3 Questions to Consider Before Taking on Student Loan Debt

What Parents and Students Should Know Before Taking Student Loans

student loan debt

Is it ever smart to take on significant debt to earn an academic degree? Yes. But students and parents need to think like prudent investors and consider a number of factors when making college-related financial decisions.

Take for example a young couple whom both carry student loans adding up to a total of over $1 million dollars. Even if the two both have jobs in the medical field with a combined income of over $600,000 it will likely take them over a decade before they are able to lift the burden of this heavy debt.

And that doesn’t include expenses that come with starting a family if they decide they want kids or an unexpected cut back on income if one of the partners is forced to work fewer hours. All of a sudden these major life changes make monthly loan payments look ominous and impossible. Many students and graduates have the same sort of issues that this couple faces and just how much weight student debt can have on your life and your finances.

The class of 2016 college graduates carried student debt averaging $37,172. The average graduate school debt is upwards of $30,000 for a master’s degree and could be upwards of $90,000 for a law, medical or another professional degree.

Before Making This Type of Investment, You’ll Want to Ask Yourself These Three Questions

How will this degree pay me in the future? For many, college is more than just earning an academic degree. It’s a place where young adults are free to figure out what it’s like to live on your own, learn new life, social and financial skills, make new friends, and learn how to develop a balanced social and work lifestyle.

With this in mind, it is essential to weigh the costs and benefits when deciding where and how much to invest in higher education. A good practice to try is to compare your likely earnings in the field you want to pursue against the cost of earning that particular degree. It’s probably not a best to take on $100,000 in debt at a choice private school if you know you want to be a social worker or become a wildlife specialist.

Why do I want to pay for this expensive school? To put this into perspective, remember that college is a consumer product like any other.
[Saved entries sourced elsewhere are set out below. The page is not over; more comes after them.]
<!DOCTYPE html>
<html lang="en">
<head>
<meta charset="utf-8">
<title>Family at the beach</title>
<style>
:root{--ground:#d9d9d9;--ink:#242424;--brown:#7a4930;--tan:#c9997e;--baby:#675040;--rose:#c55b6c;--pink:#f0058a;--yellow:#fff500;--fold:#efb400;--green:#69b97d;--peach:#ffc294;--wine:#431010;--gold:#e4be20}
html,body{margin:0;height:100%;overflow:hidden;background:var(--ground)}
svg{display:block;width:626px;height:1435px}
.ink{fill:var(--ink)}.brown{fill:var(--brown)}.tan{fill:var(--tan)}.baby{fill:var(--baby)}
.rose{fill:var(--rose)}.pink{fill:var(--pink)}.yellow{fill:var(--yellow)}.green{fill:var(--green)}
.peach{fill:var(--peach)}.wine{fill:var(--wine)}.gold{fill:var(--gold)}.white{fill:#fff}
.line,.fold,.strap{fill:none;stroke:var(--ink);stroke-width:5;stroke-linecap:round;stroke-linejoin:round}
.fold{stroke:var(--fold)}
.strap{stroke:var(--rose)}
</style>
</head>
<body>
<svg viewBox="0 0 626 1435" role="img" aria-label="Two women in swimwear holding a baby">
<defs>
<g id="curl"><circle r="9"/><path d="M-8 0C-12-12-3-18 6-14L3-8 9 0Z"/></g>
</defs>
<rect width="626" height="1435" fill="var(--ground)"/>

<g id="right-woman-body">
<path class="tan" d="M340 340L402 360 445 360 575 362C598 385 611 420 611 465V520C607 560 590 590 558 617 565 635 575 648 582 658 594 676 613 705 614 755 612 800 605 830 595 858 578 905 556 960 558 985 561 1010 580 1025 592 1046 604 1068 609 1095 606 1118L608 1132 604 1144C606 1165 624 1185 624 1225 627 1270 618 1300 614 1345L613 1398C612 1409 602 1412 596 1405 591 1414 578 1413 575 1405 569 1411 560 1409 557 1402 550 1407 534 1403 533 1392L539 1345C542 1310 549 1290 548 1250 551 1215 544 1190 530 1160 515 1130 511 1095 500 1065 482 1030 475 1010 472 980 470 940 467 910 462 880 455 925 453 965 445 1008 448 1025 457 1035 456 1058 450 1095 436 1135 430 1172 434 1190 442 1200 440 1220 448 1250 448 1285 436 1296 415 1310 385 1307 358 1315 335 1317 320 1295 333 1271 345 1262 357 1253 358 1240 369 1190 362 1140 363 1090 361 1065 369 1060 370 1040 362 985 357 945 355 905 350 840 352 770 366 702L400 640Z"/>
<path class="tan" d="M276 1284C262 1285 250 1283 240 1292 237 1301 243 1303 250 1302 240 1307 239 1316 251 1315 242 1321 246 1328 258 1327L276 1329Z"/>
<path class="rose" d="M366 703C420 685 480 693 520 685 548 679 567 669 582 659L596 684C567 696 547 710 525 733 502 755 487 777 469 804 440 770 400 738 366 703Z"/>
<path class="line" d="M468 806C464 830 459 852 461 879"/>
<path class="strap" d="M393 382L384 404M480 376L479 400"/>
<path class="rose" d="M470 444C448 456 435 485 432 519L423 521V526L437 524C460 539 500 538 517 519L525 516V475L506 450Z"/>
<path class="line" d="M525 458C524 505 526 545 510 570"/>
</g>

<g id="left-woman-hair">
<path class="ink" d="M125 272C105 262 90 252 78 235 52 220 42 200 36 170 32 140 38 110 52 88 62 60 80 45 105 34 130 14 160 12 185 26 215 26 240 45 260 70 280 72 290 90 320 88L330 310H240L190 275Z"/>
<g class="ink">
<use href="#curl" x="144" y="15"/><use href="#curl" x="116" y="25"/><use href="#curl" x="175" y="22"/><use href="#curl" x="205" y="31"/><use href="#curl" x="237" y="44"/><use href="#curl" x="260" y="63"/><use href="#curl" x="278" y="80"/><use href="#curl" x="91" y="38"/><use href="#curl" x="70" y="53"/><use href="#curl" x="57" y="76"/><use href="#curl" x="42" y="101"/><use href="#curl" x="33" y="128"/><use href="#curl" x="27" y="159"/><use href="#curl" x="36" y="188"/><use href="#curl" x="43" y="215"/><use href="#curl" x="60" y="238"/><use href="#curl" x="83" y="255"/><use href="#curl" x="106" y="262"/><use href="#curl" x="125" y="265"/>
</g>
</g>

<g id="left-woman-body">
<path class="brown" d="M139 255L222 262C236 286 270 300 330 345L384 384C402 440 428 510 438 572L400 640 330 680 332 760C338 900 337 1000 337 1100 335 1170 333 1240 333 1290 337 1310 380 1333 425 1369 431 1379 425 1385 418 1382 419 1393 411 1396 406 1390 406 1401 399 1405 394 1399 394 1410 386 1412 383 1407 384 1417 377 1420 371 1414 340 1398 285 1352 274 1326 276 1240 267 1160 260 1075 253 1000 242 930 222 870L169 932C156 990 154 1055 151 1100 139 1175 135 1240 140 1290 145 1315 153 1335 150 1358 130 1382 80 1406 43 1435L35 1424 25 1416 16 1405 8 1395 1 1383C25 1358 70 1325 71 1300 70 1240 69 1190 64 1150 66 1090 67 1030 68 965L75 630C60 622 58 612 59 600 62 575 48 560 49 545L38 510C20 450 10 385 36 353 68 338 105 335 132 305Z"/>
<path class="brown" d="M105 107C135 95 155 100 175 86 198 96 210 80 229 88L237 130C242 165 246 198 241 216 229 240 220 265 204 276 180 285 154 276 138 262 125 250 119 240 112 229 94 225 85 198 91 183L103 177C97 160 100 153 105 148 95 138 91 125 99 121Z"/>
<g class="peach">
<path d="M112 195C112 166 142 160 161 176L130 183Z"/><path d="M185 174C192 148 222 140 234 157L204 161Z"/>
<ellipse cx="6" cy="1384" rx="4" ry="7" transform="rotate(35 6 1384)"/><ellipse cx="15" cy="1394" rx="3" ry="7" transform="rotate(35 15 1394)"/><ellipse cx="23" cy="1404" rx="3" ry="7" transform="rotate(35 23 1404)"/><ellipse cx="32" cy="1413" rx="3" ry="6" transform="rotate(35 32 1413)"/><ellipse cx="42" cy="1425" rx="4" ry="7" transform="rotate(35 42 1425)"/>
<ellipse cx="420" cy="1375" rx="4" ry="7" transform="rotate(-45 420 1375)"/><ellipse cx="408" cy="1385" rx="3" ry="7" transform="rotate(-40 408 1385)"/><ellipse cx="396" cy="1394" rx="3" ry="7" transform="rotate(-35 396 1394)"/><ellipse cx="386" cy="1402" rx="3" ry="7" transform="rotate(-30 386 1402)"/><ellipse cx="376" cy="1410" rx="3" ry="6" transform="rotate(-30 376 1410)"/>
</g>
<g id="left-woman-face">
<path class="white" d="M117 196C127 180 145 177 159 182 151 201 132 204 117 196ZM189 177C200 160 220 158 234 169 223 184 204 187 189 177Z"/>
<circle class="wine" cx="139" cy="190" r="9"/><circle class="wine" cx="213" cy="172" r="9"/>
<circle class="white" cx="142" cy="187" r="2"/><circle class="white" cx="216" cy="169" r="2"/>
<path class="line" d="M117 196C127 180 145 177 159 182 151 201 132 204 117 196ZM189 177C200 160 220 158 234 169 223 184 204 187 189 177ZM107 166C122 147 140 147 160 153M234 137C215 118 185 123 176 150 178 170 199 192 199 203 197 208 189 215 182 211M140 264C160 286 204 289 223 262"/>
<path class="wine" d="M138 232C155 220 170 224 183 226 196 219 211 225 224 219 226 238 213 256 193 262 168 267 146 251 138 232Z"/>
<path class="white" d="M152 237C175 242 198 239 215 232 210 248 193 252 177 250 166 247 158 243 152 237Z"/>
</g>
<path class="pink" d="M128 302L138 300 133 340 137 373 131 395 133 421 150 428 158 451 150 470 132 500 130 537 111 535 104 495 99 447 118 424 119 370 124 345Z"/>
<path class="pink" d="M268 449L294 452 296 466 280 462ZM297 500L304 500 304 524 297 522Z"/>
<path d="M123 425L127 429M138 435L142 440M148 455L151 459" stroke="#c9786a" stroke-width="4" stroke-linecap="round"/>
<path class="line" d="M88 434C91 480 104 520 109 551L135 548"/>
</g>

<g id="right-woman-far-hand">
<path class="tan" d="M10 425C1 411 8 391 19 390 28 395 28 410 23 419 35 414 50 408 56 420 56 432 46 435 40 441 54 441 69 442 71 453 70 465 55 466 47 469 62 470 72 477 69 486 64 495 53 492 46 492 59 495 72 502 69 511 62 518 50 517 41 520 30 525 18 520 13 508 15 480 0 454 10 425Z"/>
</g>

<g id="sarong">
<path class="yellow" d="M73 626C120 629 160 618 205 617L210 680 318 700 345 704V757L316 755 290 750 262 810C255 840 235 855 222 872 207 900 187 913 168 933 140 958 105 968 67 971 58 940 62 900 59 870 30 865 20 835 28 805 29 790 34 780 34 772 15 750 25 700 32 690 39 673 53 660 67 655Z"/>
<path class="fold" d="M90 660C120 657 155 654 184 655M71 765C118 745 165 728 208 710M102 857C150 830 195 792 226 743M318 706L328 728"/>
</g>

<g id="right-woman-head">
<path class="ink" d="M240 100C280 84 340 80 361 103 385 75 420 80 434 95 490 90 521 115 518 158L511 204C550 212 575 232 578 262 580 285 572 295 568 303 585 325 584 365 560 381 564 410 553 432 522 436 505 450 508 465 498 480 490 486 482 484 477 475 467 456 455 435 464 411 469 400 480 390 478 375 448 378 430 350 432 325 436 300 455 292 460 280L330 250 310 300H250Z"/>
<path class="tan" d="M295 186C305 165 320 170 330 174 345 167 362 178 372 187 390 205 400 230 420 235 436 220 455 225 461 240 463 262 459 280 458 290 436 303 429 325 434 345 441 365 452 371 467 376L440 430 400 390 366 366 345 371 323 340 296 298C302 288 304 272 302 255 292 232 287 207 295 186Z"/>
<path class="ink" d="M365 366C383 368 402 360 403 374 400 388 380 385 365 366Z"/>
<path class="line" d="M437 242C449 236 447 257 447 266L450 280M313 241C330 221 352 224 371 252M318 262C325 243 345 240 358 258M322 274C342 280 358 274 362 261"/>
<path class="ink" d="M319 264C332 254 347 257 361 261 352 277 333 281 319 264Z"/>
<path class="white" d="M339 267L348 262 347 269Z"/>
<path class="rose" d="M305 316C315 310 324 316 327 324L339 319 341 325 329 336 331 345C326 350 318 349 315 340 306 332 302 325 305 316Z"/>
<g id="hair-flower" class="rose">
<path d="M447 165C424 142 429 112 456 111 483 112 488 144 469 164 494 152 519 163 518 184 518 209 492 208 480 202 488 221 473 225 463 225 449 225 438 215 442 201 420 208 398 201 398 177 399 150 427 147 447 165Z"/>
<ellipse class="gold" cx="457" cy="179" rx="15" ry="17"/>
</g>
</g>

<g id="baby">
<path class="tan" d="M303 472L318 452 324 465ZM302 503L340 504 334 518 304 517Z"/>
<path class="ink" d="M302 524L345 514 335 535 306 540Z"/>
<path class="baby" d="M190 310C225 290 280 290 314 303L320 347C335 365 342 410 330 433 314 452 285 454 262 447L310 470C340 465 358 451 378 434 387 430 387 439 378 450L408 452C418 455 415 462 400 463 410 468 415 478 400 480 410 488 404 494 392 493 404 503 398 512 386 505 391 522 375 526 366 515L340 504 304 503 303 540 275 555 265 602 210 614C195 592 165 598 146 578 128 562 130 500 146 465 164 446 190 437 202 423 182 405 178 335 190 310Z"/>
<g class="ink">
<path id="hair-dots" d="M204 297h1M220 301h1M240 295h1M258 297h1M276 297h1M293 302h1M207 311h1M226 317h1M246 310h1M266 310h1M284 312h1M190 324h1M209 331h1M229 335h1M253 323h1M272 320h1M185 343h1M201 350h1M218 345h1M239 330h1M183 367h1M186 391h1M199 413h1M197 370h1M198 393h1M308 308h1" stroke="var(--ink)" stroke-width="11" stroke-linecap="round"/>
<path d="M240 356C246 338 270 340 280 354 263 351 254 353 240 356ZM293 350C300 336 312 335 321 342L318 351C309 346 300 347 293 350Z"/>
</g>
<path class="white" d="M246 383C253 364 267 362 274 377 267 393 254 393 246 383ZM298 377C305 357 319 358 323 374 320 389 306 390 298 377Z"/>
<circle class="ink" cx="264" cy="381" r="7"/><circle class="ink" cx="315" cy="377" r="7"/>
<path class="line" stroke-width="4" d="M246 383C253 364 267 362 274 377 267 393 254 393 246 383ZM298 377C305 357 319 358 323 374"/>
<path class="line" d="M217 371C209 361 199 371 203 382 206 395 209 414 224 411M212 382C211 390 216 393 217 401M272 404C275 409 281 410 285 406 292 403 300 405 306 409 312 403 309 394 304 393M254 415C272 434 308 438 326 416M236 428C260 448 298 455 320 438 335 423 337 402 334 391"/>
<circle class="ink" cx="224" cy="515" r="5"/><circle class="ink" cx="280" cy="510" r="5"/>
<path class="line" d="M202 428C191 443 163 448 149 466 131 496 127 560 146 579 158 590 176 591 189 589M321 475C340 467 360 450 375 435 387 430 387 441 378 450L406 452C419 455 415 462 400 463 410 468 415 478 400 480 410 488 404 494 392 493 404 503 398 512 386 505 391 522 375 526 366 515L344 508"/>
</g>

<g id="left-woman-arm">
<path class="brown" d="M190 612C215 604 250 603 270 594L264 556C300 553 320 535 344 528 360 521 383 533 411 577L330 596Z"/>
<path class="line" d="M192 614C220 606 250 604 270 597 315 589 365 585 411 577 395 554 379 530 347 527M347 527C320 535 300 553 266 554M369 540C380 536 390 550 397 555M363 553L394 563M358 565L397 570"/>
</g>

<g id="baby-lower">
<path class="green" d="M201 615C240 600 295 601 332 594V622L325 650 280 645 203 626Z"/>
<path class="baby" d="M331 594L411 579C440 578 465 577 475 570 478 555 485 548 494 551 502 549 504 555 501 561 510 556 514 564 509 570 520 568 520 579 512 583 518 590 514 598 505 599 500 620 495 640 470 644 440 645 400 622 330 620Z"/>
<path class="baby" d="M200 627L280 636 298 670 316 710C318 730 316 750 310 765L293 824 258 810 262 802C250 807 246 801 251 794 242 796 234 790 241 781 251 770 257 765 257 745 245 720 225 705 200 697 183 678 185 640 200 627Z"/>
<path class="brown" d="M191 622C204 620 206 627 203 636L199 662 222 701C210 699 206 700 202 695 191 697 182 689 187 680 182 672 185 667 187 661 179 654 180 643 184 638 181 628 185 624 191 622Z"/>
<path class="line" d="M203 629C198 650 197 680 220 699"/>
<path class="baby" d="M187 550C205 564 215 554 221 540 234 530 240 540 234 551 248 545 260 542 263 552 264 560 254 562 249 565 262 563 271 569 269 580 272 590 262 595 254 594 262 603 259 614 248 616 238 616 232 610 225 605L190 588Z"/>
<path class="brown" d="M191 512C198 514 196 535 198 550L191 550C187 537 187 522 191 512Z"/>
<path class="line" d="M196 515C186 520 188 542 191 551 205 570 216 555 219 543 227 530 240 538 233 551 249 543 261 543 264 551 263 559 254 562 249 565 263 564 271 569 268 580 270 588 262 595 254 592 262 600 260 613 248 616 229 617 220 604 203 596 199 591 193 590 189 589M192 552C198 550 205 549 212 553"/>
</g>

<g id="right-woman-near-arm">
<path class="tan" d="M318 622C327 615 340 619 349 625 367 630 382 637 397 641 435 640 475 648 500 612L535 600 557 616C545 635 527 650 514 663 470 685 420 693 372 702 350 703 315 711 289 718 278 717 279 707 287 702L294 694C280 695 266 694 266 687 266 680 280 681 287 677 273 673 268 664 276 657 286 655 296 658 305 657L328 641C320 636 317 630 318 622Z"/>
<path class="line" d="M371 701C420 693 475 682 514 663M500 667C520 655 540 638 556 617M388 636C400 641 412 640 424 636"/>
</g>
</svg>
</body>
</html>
Some colleges have very strong well-known brands with many years of traditions and excellent marketing techniques. It is important to look beyond all this when choosing a college because the highest student loan debt most often accumulates at private schools with very strong brands. But many public colleges and lesser-known private schools offer similar and even more education options and campus life for much less. A good tip to remember is that college is all about what you put into it, both inside and outside of the classroom. You may not be going to your dream school but with the right mindset, you can make the college you end up attending feel like home.

Choosing a less-elite school might even enrich your college experience by providing more chances to shine. A lot of the times, students tend to feel less confident about their academic abilities when attending a leading and reputable institution. Elite schools consist of all the high school students that were top of their class, which makes for challenging competition. Attending a public college may save you from unnecessary stress and pressure, providing you with a calmer route to success.

How can I lessen any college costs? Scholarships! There hundreds to thousands of scholarships available to students at any income levels. A lot of students are unaware of these scholarships opportunities because they figure they are not eligible for financial aid. Research some scholarship opportunities in your area and ask your guidance counselor or mentor for any suggestions.

Those who do end up taking on student loans also have some options for help. One great company to look into is SoFi.com which connects graduates with alumni (from the same alma mater) who are actively looking for a way to help reduce loan costs by reducing interest rates, sometimes lower than what a bank or subsidized lending institution can do.

Make sure to spend a significant amount of time researching and considering where you’ll go to college and how you are going to pay for it because this effort is sure to pay off big time.